Once you have checked out the source, be you may want to configure an application as described on the Configuring Build Options page. Generally, the defaults are selected to produce something that is almost identical to the Firefox binaries as shipped.
On all other platforms, you should use GNU make to build Mozilla - no other "make" program is acceptable. On Mac OS X, and GNU/Linux use "make" to run GNU make; on most non-GNU unixes, use "gmake".
For Mac OS X, and GNU/Linux, make sure that you are in the top level of the source directory ("mozilla"), when you invoke the
$ make -f client.mk build
Take a look at dependencies listed below.
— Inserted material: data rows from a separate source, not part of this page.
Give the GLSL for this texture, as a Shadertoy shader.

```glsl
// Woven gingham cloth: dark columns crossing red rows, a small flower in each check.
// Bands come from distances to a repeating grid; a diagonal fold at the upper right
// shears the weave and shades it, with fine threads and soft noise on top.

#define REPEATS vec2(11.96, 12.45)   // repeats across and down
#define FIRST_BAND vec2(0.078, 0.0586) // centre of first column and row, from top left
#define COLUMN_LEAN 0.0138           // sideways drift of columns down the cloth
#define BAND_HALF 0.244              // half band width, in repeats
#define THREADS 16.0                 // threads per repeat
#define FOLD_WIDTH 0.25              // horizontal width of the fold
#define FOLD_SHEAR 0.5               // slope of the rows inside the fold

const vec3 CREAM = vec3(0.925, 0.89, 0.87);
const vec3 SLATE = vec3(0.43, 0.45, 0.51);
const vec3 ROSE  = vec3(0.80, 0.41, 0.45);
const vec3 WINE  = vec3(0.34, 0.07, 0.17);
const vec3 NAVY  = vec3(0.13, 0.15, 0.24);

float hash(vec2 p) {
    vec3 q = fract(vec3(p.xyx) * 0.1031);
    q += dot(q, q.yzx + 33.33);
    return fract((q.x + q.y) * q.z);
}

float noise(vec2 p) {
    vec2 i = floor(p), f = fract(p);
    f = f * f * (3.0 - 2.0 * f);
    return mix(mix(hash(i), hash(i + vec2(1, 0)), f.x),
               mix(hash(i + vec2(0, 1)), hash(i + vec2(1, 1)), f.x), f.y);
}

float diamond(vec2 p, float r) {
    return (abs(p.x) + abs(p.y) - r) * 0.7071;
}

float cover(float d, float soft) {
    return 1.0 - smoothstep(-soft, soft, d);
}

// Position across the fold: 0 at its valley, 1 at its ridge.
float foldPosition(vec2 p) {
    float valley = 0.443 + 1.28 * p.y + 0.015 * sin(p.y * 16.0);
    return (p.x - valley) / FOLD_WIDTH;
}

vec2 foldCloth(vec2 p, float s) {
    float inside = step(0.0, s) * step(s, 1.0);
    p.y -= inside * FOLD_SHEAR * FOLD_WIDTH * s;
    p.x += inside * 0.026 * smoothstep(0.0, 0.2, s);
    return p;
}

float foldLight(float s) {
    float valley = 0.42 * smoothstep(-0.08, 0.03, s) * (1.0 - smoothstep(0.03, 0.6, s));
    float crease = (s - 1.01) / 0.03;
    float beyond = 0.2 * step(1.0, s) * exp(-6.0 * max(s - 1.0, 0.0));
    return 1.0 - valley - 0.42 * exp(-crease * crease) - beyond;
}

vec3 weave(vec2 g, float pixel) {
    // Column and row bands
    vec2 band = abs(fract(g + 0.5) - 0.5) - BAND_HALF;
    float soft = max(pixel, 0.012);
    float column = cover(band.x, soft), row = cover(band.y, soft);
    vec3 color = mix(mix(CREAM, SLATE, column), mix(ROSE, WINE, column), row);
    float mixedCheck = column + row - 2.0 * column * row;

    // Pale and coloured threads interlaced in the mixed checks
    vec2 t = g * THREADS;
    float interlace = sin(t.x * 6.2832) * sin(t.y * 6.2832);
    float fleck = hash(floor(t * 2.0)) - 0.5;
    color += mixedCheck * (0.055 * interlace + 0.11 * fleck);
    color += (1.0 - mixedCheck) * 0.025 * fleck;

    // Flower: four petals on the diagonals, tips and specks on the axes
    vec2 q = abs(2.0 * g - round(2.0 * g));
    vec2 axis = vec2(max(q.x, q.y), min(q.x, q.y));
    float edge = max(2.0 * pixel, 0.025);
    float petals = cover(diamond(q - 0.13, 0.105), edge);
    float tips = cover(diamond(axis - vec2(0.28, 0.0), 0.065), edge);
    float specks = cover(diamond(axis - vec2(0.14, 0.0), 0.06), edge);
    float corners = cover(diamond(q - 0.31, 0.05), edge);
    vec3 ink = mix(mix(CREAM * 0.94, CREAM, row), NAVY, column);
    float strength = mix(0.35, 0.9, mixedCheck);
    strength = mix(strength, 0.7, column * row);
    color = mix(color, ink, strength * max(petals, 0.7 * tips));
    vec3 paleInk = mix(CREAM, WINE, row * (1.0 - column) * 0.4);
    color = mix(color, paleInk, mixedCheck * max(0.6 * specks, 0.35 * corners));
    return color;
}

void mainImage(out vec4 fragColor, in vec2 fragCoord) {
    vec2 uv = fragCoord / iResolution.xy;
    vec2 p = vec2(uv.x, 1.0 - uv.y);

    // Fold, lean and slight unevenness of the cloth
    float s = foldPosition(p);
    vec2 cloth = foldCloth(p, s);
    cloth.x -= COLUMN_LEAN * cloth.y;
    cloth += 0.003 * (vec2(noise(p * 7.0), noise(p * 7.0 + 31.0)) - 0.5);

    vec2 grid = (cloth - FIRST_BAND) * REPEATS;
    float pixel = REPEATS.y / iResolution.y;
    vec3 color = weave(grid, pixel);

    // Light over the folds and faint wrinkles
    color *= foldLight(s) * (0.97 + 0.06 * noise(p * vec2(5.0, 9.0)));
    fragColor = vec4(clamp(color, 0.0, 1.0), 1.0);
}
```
Note for Mac OS X: The path to the source directory that is created on untarring the source tarball should not have spaces in it!
For most non-GNU unixes:
$ gmake -f client.mk build
If you wish to manually configure and build,
cd to your object directory, run
configure, and then run
gmake. Configure will still pick up options specified in your .mozconfig file.
Building can take a significant amount of time, depending on your system, OS and chosen build options. Linux builds on a fast box may take under 15 minutes, but Windows builds on a slow box may take several hours. Tips for making builds faster.
Running Your New Build
It is possible to run your new build directly from the directory in which it was built. However, the build directory may contain symlinks into the build tree; you must run the installation/packaging step to produce a standalone build which can be shared or moved.
Windows and Linux
On a non-Macintosh build system, the finished build can be found in objdir/dist/bin. On POSIX platforms (BSD, GNU/Linux, Solaris), you should run the file "mozilla" or "firefox", not the binary "mozilla-bin" or "firefox-bin".
Mac OS X
On Macintosh, the build system produces an application bundle at objdir/dist/AppName.app, for example objdir/dist/Minefield.app.
Please note that when you are building with
--enable-debug, the application is placed in objdir/dist/AppNameDebug.app, e.g. objdir/dist/MinefieldDebug.app.
You can run the application by either opening the application bundle via the Finder, or from the command line using
Building a .dmg for a XULRunner build
These instructions are for building a .dmg file from a Mac OS X Universal binary build.
- Perform a Universal Binary Build
- Create a chown_root.c and chown_revert.c source files from mxr:chown_root.c and mxr:chown_revert.c
- Use gcc to compile these files somewhere:
gcc -o chown_root chown_root.cand
gcc -o chown_revert chown_revert.c
- Set the correct permissions on the files:
sudo chown root chown_root chown_revertand
sudo chmod a+s chown_root chown_revert
- cd to «objdir»/«arch»/xulrunner/installer and issue
make CHOWN_ROOT=«absolute_path_to_your_chown_root_binary» CHOWN_REVERT=«absolute_path_to_your_chown_revert_binary»
This should build a binary at «arch»/dist.
Installing Your Build
On POSIX platforms, you can install your build to the system by running
gmake install. However, this is not recommended, and you should instead follow the steps below to make a tarball, then unpack the tarball.
For trunk (Firefox 3 and later)
For trunk builds, you can simply run
make package in your object directory to create a packaged build. This will create a zip or tar.bz2 file in objdir/dist which you can then unpack anywhere. To build a Windows installer, simply use
make installer in your object directory.
Tested in Ubuntu 13.04: